PROBLEM TO WORK ON:
Report each line from the data below that holds the word "water".

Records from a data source
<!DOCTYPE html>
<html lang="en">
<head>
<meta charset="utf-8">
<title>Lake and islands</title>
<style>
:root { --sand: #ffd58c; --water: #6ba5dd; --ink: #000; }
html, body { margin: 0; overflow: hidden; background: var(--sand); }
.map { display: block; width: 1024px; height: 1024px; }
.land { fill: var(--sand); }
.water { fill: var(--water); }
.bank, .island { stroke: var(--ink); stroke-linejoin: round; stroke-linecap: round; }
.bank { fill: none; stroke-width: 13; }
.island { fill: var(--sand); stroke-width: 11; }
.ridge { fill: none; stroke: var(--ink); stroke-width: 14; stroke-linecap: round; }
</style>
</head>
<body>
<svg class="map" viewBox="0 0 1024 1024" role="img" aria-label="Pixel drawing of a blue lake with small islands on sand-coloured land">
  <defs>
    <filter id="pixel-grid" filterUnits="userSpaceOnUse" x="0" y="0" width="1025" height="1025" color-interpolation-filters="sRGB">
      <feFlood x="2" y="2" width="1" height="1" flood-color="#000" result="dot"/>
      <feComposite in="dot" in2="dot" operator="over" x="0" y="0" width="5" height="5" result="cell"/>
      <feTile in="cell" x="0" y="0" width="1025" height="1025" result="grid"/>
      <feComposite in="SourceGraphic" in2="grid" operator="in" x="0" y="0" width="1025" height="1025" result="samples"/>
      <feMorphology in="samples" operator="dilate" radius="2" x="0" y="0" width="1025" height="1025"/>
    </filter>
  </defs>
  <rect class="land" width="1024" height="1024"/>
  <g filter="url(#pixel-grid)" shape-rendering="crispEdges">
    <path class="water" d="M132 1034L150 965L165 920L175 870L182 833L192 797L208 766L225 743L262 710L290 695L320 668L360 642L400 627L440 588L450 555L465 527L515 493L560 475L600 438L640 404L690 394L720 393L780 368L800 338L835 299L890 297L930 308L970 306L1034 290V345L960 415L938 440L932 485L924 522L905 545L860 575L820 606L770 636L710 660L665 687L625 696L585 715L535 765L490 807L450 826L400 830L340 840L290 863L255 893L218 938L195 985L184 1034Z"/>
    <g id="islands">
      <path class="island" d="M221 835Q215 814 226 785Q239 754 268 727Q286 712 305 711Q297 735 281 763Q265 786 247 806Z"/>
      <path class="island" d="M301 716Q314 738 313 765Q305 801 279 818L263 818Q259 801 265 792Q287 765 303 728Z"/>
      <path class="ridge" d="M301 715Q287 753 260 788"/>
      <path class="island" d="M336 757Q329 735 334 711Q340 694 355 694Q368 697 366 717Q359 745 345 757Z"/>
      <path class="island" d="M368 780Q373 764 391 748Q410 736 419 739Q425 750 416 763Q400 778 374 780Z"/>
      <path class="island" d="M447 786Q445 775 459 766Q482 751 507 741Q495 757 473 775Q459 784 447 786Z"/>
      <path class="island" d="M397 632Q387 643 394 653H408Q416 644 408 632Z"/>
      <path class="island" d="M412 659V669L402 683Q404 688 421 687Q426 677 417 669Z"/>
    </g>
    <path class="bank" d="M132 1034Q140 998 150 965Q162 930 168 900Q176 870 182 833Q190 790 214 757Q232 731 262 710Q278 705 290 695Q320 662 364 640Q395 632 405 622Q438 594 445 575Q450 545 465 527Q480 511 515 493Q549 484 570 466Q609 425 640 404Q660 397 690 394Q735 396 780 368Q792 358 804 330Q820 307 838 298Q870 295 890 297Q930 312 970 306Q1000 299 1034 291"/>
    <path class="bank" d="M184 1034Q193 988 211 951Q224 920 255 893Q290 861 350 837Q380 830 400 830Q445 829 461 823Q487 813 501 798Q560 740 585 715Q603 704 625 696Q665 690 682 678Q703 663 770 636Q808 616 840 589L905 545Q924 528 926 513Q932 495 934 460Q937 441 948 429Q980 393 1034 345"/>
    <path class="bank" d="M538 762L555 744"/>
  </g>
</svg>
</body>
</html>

EXERCISE SOLUTION:
:root { --sand: #ffd58c; --water: #6ba5dd; --ink: #000; }
.water { fill: var(--water); }
    <path class="water" d="M132 1034L150 965L165 920L175 870L182 833L192 797L208 766L225 743L262 710L290 695L320 668L360 642L400 627L440 588L450 555L465 527L515 493L560 475L600 438L640 404L690 394L720 393L780 368L800 338L835 299L890 297L930 308L970 306L1034 290V345L960 415L938 440L932 485L924 522L905 545L860 575L820 606L770 636L710 660L665 687L625 696L585 715L535 765L490 807L450 826L400 830L340 840L290 863L255 893L218 938L195 985L184 1034Z"/>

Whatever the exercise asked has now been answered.